The world is definitely on point and so is the wide variety of Aircraft, from the lighter planes that I found myself preferring most of the time to Lear Jets, large passenger planes all the way up to some proper Jumbo Jets including the legendary Boeing 747. Which is an experience in itself for sure. I took it out once, but there are so many dials and buttons in the cockpit it is insane and a little overwhelming, but I can imagine satisfying to figure out.

As amazing an achievement the 747 Jumbo Jet is, for me personally the sorts of altitudes that beast likes to cruise at, there really isn’t that much to see out the window. However I can definitely understand the appeal of flying a favourite long haul route or just wanting to see what it would look like from the pilots seat, I can only imagine landing one from that high up in the cockpit would be terrifying.

One may wonder, knowing how complicated Flight Simulator can be, how it would work on a controller instead of a keyboard and how would the general complexity translate to a console? The answer is that it’s a very customisable game with scores of optional assists (some I still have no idea what they actually mean) so you can tailor it to how you want to play. It is set up in a similar way to modern F1 games where it can be as complex as you want it to be or as much of a breeze as you like, with a bit more autopilot, if you will. I would recommend putting your settings in the middle so that it’s still a little exciting and hands-on. For example my landings to this day are a little hit and miss, I think about whether I have enough fuel to make my journey or whether I need to divert to the nearest airport and I love it for that.
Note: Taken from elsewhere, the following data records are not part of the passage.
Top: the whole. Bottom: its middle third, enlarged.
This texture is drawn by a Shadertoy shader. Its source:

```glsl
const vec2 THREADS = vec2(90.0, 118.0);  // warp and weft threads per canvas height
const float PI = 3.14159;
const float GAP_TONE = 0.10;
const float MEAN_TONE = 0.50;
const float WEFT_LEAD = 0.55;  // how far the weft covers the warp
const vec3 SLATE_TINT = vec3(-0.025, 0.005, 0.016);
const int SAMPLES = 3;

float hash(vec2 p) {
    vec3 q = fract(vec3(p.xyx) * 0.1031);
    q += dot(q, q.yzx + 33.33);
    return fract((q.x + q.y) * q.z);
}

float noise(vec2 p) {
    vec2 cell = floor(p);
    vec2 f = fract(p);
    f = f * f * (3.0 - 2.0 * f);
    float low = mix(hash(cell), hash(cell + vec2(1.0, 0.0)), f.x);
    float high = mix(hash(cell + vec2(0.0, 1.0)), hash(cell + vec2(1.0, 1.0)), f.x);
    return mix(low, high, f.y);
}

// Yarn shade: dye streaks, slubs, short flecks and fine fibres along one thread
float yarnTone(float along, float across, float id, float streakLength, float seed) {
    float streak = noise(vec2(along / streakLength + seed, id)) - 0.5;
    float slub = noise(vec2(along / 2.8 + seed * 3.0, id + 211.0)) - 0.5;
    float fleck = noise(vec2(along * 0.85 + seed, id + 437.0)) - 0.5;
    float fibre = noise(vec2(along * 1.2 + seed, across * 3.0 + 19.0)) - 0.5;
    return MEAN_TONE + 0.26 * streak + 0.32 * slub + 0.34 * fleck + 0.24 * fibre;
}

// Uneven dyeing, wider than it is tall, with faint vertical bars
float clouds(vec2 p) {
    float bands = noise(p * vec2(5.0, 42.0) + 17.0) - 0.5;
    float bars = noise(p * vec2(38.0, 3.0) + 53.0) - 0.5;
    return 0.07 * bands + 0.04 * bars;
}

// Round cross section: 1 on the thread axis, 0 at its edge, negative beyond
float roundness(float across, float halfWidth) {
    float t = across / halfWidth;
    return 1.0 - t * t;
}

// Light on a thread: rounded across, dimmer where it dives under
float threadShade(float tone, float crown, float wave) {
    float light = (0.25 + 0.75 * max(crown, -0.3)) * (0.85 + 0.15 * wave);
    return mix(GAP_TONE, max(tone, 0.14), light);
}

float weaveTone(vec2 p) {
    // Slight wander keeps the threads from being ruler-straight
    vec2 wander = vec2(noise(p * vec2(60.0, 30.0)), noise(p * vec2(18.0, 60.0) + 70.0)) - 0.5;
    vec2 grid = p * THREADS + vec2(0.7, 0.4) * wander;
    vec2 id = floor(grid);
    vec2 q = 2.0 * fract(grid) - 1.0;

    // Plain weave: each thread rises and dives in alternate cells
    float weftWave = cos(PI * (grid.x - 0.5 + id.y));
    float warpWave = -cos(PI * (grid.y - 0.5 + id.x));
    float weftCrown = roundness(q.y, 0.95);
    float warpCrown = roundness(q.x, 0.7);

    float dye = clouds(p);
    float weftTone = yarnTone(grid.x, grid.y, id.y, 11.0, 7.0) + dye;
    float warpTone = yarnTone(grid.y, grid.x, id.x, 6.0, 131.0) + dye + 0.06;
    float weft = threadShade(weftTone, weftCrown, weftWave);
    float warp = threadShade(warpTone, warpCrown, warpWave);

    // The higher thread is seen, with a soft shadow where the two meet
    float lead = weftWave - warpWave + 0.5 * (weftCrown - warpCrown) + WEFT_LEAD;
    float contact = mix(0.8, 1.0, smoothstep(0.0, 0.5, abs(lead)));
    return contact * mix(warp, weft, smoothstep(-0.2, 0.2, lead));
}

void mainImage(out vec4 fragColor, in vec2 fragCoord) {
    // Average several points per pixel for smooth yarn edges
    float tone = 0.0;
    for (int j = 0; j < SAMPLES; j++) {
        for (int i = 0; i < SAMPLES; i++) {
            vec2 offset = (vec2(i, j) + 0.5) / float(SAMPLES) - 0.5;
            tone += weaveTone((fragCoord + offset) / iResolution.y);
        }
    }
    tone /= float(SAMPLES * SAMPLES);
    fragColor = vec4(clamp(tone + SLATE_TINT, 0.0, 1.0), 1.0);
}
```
Also, the console version features an AI pilot (which I understand is also launching on the PC version at the same time) this means that if you open the menu whilst in flight, the AI pilot will take over until you have finished what you are doing. They won’t do anything crazy; most of the time they will just keep you heading toward your destination. Mind you, you don’t need to open the menu to press buttons on the aircraft dashboard, in fact its best you don’t sometimes, when I had the menu open trying to change fuel tanks – after a crash or two – I realised I was fighting the AI.

Microsoft Flight Simulator on Xbox is a stunner of a game in my opinion, it is impressive on every front. Its recreation of the world is just so spectacular and the parts of the world I visited that I have been in person are absolutely spot on and just as I remember them. It’s a game that can be as complex as you like but it is equally so friendly to play. You can go anywhere in the world you want to and see things that you have never seen before. It’s the closest we will get to international travel for a little while I reckon. I just adore this game, I really, really, do. I just cannot wait for my next flight.